[Records to process]

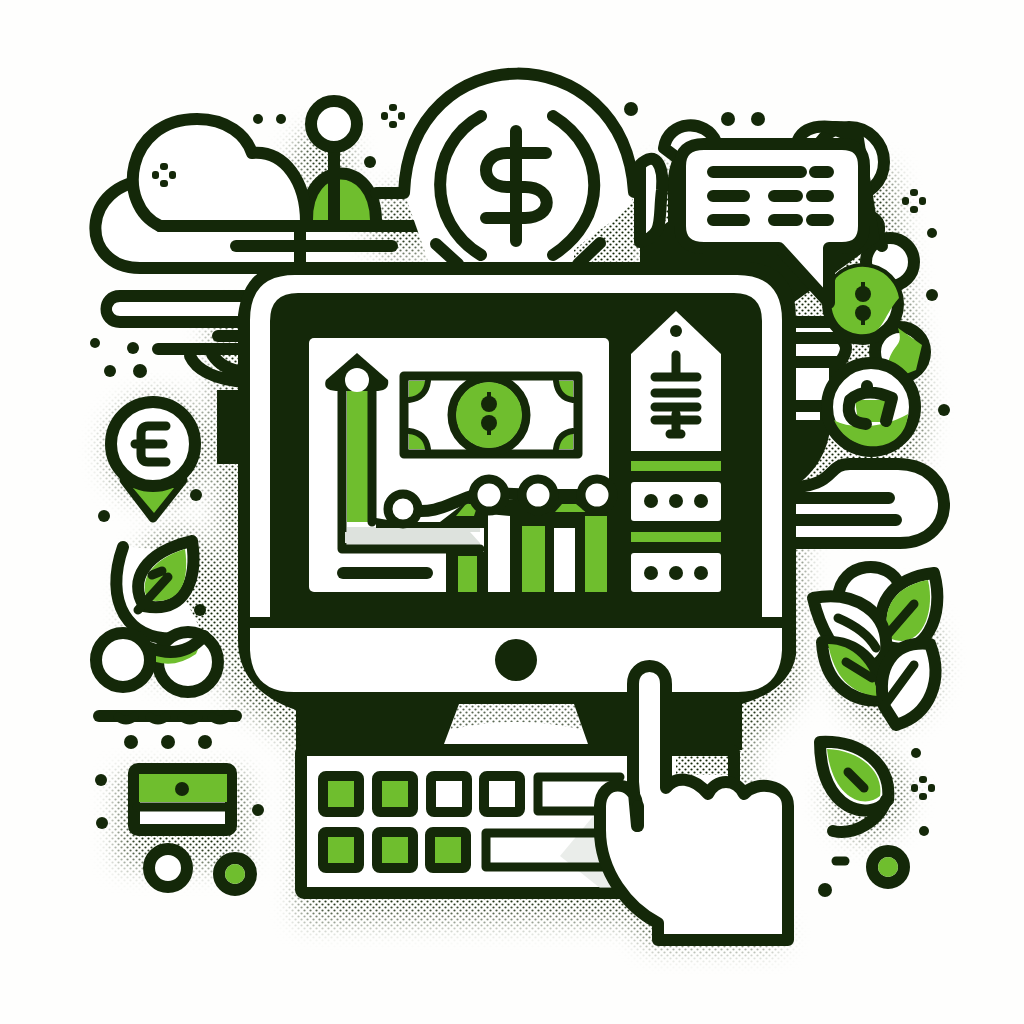
<!DOCTYPE html>
<html lang="en">
<head>
<meta charset="utf-8">
<title>Online finance illustration</title>
<style>
:root{--ink:#142809;--leaf:#6fbe2e;--paper:#fff;--ground:#fefefd;--shade:#dde2dd}
html,body{margin:0;background:var(--ground);overflow:hidden}
svg{display:block;width:1024px;height:1024px}
.line{fill:none;stroke:var(--ink);stroke-width:12;stroke-linecap:round;stroke-linejoin:round}
.outlined{fill:var(--paper);stroke:var(--ink);stroke-width:12;stroke-linecap:round;stroke-linejoin:round}
.green{fill:var(--leaf)}
.thin{stroke-width:9}
.ink{fill:var(--ink)}
.paper{fill:var(--paper)}
.shade{fill:var(--shade)}
</style>
</head>
<body>
<svg viewBox="0 0 1024 1024" role="img" aria-label="Desktop computer with money charts, a pointing hand, coins, clouds and leaves">
<defs>
<pattern id="halftone" width="6" height="6" patternUnits="userSpaceOnUse">
<circle class="ink" cx="1.5" cy="1.5" r="1.1"/><circle class="ink" cx="4.5" cy="4.5" r="1.1"/>
</pattern>
<filter id="soft" x="-30%" y="-30%" width="160%" height="160%"><feGaussianBlur stdDeviation="13"/></filter>
<mask id="fade" maskUnits="userSpaceOnUse" x="0" y="0" width="1024" height="1024">
<g filter="url(#soft)" fill="#fff">
<path d="M212 320H800V690L750 745V920H300V745L225 690Z"/>
<circle cx="405" cy="225" r="34"/><circle cx="612" cy="222" r="36"/><circle cx="322" cy="160" r="28"/>
<ellipse cx="158" cy="450" rx="50" ry="52"/><ellipse cx="178" cy="605" rx="48" ry="75"/>
<rect x="120" y="775" width="125" height="90"/>
<path d="M650 170H890L925 420L900 520H800L700 270H640Z"/>
<ellipse cx="885" cy="660" rx="52" ry="65"/><ellipse cx="868" cy="795" rx="38" ry="42"/>
<path d="M590 860L650 945H780V925Z"/>
</g>
</mask>
<g id="sparkle" class="ink"><rect x="-4" y="-12" width="8" height="7" rx="3"/><rect x="-4" y="5" width="8" height="7" rx="3"/><rect x="-12" y="-4" width="7" height="8" rx="3"/><rect x="5" y="-4" width="7" height="8" rx="3"/></g>
<g id="three-dots" class="ink"><circle cx="-25" r="7"/><circle r="7"/><circle cx="25" r="7"/></g>
<rect id="key" width="36" height="36" rx="3" stroke="#142809" stroke-width="10"/>
<g id="seed" class="ink"><circle cy="-9" r="8"/><circle cy="10" r="8"/><rect x="-2" y="-21" width="4" height="10"/><rect x="-2" y="11" width="4" height="11"/></g>
</defs>

<rect width="1024" height="1024" fill="#fefefd"/>
<rect id="halftone-shadow" width="1024" height="1024" fill="url(#halftone)" mask="url(#fade)"/>

<g id="cloud-left">
<path class="outlined" d="M150 180C80 183 78 268 140 268H300V226H160Z"/>
<path class="paper" d="M160 226C115 205 125 119 197 119C227 119 246 135 252 153C285 150 306 182 306 226Z"/>
<path class="green" d="M305 222C305 160 375 158 376 222Z"/>
<path class="line" d="M307 220C306 158 375 158 376 220"/>
<path class="line" d="M334 148V220"/>
<circle class="outlined" cx="334" cy="124" r="23"/>
<path class="line" d="M306 222C306 182 285 150 252 153C246 135 227 119 197 119C125 119 115 205 160 226H419"/>
<path class="line" d="M236 246H392"/>
</g>

<g id="coin-rising">
<path class="paper" d="M404 192C410 34 624 34 634 192V266H430Z"/>
<path class="line" d="M376 193H404C410 34 624 34 634 192H645V232"/>
<path d="M574 250C610 220 628 215 634 195V266H574Z" fill="url(#halftone)"/>
<path class="line" d="M481 116C427 146 426 222 481 255M553 116C608 150 608 220 553 255M436 244L458 264M600 243L578 264"/>
<path class="line" d="M516 131V241M546 153H507C479 153 479 187 507 187H525C554 187 554 218 525 218H486"/>
</g>

<g id="cloud-right">
<path class="outlined" d="M780 488C840 488 824 464 850 464H898C958 464 960 543 900 543H780Z"/>
<path class="line" d="M790 498H889M790 520H896"/>
<path class="outlined" d="M780 322H845Q854 324 850 338H780ZM780 338H840Q852 346 840 362H780ZM780 362H835V406H780ZM780 406H826V428H780Z"/>
<path class="ink" d="M780 420H830C832 445 815 475 794 486H780Z"/>
</g>

<g id="coin-stack-right">
<circle class="outlined" cx="890" cy="262" r="24"/>
<path class="line" d="M870 216C888 224 872 238 882 246"/>
<circle class="outlined" cx="849" cy="162" r="35"/>
<path class="line" d="M798 140Q806 122 840 128"/>
<path class="ink" d="M808 126Q835 116 862 126L880 240L850 262L790 305L700 275H640V240L668 222V178Q672 142 700 138H840Z"/>
<path class="outlined" d="M664 148C668 120 706 118 716 142L680 160ZM640 165C655 150 664 164 662 190C658 220 665 235 640 242Z"/>
<circle class="outlined" cx="900" cy="352" r="25"/><path class="green" d="M886 374C890 340 905 350 898 328L922 345L916 370L896 378Z"/>
<circle class="outlined" cx="863" cy="304" r="35"/><path class="green" d="M836 278A37 37 0 0 1 899 298C880 320 885 336 858 334C830 330 826 300 836 278Z"/>
<use href="#seed" x="863" y="303"/>
<circle class="outlined" cx="871" cy="407" r="44"/>
<path class="green" d="M834 420C850 430 885 428 908 414C905 455 850 457 834 420ZM855 400H888V422H858Z"/>
<path class="line" d="M892 398Q866 386 850 400Q844 422 866 424M892 398L886 421M867 386V392"/>
</g>

<g id="chat-bubble">
<path class="outlined" d="M704 144H842Q864 144 864 166V226Q864 248 842 248H829V303L779 248H704Q680 248 680 226V166Q680 144 704 144Z"/>
<path class="line" stroke-dasharray="88 14 22 90" d="M713 172H828"/>
<path class="line" d="M713 196H744M774 196H797M812 196H828M713 220H744M774 220H797M812 220H828"/>
</g>

<g id="bars-left">
<path class="outlined" d="M256 296H120C102 296 102 322 120 322H256Z"/>
<path class="line" d="M116 309H250" stroke="#fff" style="stroke:var(--paper);stroke-width:8"/>
<path class="line" d="M158 349H240M190 356Q200 378 245 382M212 354Q222 370 245 372M218 336H250"/>
<path class="ink" d="M217 390H250V464H217Z"/>
</g>

<g id="monitor">
<path class="ink" d="M288 262H750Q796 266 796 318V655Q790 690 742 704V750H296V710Q238 690 238 640V315Q244 266 288 262Z"/>
<path class="paper" d="M250 617V320Q250 275 295 275H737Q782 275 782 320V617H762V321Q762 293 734 293H298Q270 293 270 321V617Z"/>
<path class="paper" d="M250 628H782V650Q780 692 738 692H294Q252 692 250 650Z"/>
<circle class="ink" cx="516" cy="660" r="21"/>
<path class="paper" d="M459 704H574L588 744H444Z"/>
<path d="M459 704H574L583 730Q516 714 450 730Z" fill="url(#halftone)" opacity=".7"/>
</g>

<g id="dashboard">
<rect class="paper" x="309" y="338" width="300" height="254" rx="5"/>
<path class="shade" d="M347 527H480V545H347Z"/>
<g id="growth-arrow">
<rect class="green" x="347" y="390" width="21" height="132"/>
<path class="line thin" d="M342 380V549H480M372 380V522"/>
<path class="ink" d="M357 353L388 380Q390 390 378 391H336Q322 390 326 380Z"/>
<circle class="paper" cx="357" cy="380" r="12"/>
</g>
<path class="line" d="M343 573H427"/>
<g id="bar-chart">
<path class="ink" d="M376 518L400 522H440L462 505L480 500H609V592H446V552H484V528H376Z"/>
<path class="green" d="M458 556H477V592H458ZM522 526H545V592H522ZM585 516H607V592H585ZM456 516L466 504H478L474 516ZM555 512L562 504H576L586 512Z"/>
<path class="paper" d="M488 514L510 516V592H488ZM554 528H575V592H554ZM345 532H480V543H345Z"/>
<path class="shade" d="M345 532H470L480 543H345Z"/>
<path class="line" d="M408 510C445 516 456 495 489 493L538 495L596 495"/>
<circle class="outlined thin" cx="403" cy="509" r="15"/><circle class="outlined thin" cx="489" cy="495" r="16"/><circle class="outlined thin" cx="538" cy="495" r="16"/><circle class="outlined thin" cx="597" cy="495" r="16"/>
</g>
<g id="banknote">
<rect class="outlined thin" x="404" y="376" width="174" height="78"/>
<path class="green" d="M409 381H428Q426 397 409 398ZM573 381H556Q558 397 573 398ZM409 449H428Q426 434 409 433ZM573 449H556Q558 434 573 433Z"/>
<path class="line" style="stroke-width:6" d="M428 381Q426 398 409 400M556 381Q558 398 573 400M428 449Q426 433 409 431M556 449Q558 433 573 431"/>
<circle class="outlined thin" cx="489" cy="415" r="37"/><circle class="green" cx="489" cy="415" r="33"/>
<use href="#seed" x="489" y="413"/>
</g>
<g id="price-tag">
<path class="paper" d="M676 311L721 354V451H631V354Z"/>
<circle class="ink" cx="676" cy="331" r="6"/>
<path class="line thin" d="M676 355V376M655 377H697M655 393H697M655 407H697M655 420H697M676 414V434M670 434H681"/>
<path class="green" d="M631 461H721V471H631ZM631 532H721V542H631Z"/>
<rect class="paper" x="631" y="482" width="90" height="39" rx="3"/>
<rect class="paper" x="631" y="553" width="90" height="39" rx="3"/>
<use href="#three-dots" x="676" y="501"/><use href="#three-dots" x="676" y="573"/>
</g>
</g>

<g id="keyboard">
<rect class="outlined" x="301" y="750" width="433" height="143" rx="3"/>
<path d="M676 756H728V775H676Z" fill="url(#halftone)"/>
<path class="shade" d="M560 856L620 784V888H600Z" opacity=".6"/>
<use href="#key" x="323" y="776" fill="#6fbe2e"/><use href="#key" x="377" y="776" fill="#6fbe2e"/><use href="#key" x="431" y="776" fill="#fff"/><use href="#key" x="484" y="776" fill="#fff"/>
<use href="#key" x="323" y="832" fill="#6fbe2e"/><use href="#key" x="377" y="832" fill="#6fbe2e"/><use href="#key" x="430" y="832" fill="#6fbe2e"/>
<path class="line thin" d="M620 777H538V811H610M620 833H486V867H620"/>
</g>

<path id="hand" class="outlined" d="M658 940V923C628 908 600 872 600 830V806C601 778 634 780 637 804V826L633 782V684C633 660 666 660 666 684V788C675 776 693 776 708 794C716 778 736 778 744 794C756 780 788 784 788 806V940Z"/>
<path class="line" d="M638 826V806"/>

<g id="euro-pin">
<path class="outlined thin" d="M124 480L153 518L183 480Z"/><path class="green" d="M133 488H174L154 513Z"/>
<circle class="outlined" cx="153" cy="444" r="42"/>
<path class="line thin" d="M166 426H148Q141 426 141 434V454Q141 462 148 462H166M135 444H163"/>
</g>

<g id="berry-sprig">
<path class="paper" d="M123 546C105 600 128 640 180 636L206 640L160 550Z"/>
<path class="line" d="M123 547C104 600 126 644 182 638"/>
<path class="outlined" d="M192 541C145 552 128 580 144 606C185 614 198 580 192 541Z"/>
<path class="green" d="M185 549C150 560 138 582 148 600C180 606 190 582 185 549Z"/>
<path class="line thin" d="M138 610L168 577M152 575L162 571"/>
<circle class="outlined" cx="188" cy="662" r="30"/>
<path class="green" d="M156 650Q180 660 202 640L196 654Q176 668 156 662Z"/>
<path class="line" d="M150 648Q182 660 204 636"/>
<circle class="outlined" cx="123" cy="660" r="27"/>
</g>

<g id="cash-drawer">
<path class="line" d="M99 716H236"/><path class="line" style="stroke-width:9" d="M118 717q8 6 16 0M150 717q8 6 16 0M182 717q8 6 16 0M212 717q8 6 16 0"/>
<g class="ink"><circle cx="131" cy="742" r="7"/><circle cx="168" cy="742" r="7"/><circle cx="205" cy="742" r="7"/></g>
<rect class="outlined" x="134" y="769" width="97" height="61" rx="4"/>
<rect class="green" x="139" y="774" width="88" height="28"/>
<path class="line thin" d="M137 807H228"/><circle class="ink" cx="182" cy="789" r="7"/>
<circle class="outlined" cx="168" cy="868" r="19"/>
<circle class="outlined" cx="235" cy="874" r="16"/><circle class="green" cx="235" cy="874" r="10"/>
</g>

<g id="leaf-cluster">
<path class="outlined" d="M838 598C840 560 890 558 900 586L880 640Z"/>
<path class="outlined" d="M934 573C892 578 872 604 884 645C925 662 946 616 934 573Z"/>
<path class="green" d="M928 580C895 586 880 608 889 638C920 652 936 614 928 580Z"/>
<path class="line thin" d="M888 634L914 604"/>
<path class="outlined" d="M813 598C855 590 890 612 886 652C872 684 828 664 813 598Z"/>
<path class="outlined" d="M822 642C855 640 880 660 884 700C850 704 824 682 822 642Z"/>
<path class="green" d="M828 644C852 644 872 662 878 696C850 694 834 676 828 644Z"/>
<path class="line thin" d="M838 618Q866 630 876 648M846 662L872 678"/>
<path class="outlined" d="M930 644C892 640 876 668 884 706L896 725C930 715 944 680 930 644Z"/>
<path class="line thin" d="M884 706L914 665"/>
</g>
<g id="single-leaf">
<path class="outlined" d="M820 742C858 740 892 762 888 800C870 822 820 812 820 742Z"/>
<path class="green" d="M827 749C860 750 884 772 880 796C864 810 832 798 827 749Z"/>
<path class="line" d="M886 800C880 820 855 836 833 831"/><path class="line thin" d="M848 772L864 788"/>
<circle class="outlined" cx="888" cy="867" r="16"/><circle class="green" cx="888" cy="867" r="10"/>
<path class="line thin" d="M836 861H845"/>
</g>

<g id="scattered-dots" class="ink">
<circle cx="258" cy="119" r="5"/><circle cx="281" cy="119" r="5"/><circle cx="370" cy="162" r="6"/><circle cx="631" cy="109" r="7"/><circle cx="728" cy="119" r="7"/><circle cx="758" cy="119" r="7"/>
<circle cx="932" cy="233" r="5"/><circle cx="932" cy="295" r="6"/><circle cx="944" cy="410" r="6"/><circle cx="95" cy="343" r="5"/><circle cx="133" cy="348" r="6"/><circle cx="110" cy="371" r="6"/><circle cx="140" cy="371" r="7"/>
<circle cx="196" cy="495" r="6"/><circle cx="104" cy="516" r="6"/><circle cx="200" cy="610" r="6"/><circle cx="101" cy="780" r="6"/><circle cx="102" cy="823" r="6"/><circle cx="258" cy="810" r="6"/>
<circle cx="916" cy="753" r="5"/><circle cx="924" cy="831" r="5"/><circle cx="825" cy="890" r="7"/>
</g>
<use href="#sparkle" x="164" y="175"/><use href="#sparkle" x="393" y="116"/><use href="#sparkle" x="914" y="201"/><use href="#sparkle" x="923" y="788"/>
</svg>
</body>
</html>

[Exercise instructions] From the records above, copy only the lines starting with the line that holds "216C888 224 872" and going on through the line that holds "126Q835 116 862", exactly as written.

[Result for this exercise]
<path class="line" d="M870 216C888 224 872 238 882 246"/>
<circle class="outlined" cx="849" cy="162" r="35"/>
<path class="line" d="M798 140Q806 122 840 128"/>
<path class="ink" d="M808 126Q835 116 862 126L880 240L850 262L790 305L700 275H640V240L668 222V178Q672 142 700 138H840Z"/>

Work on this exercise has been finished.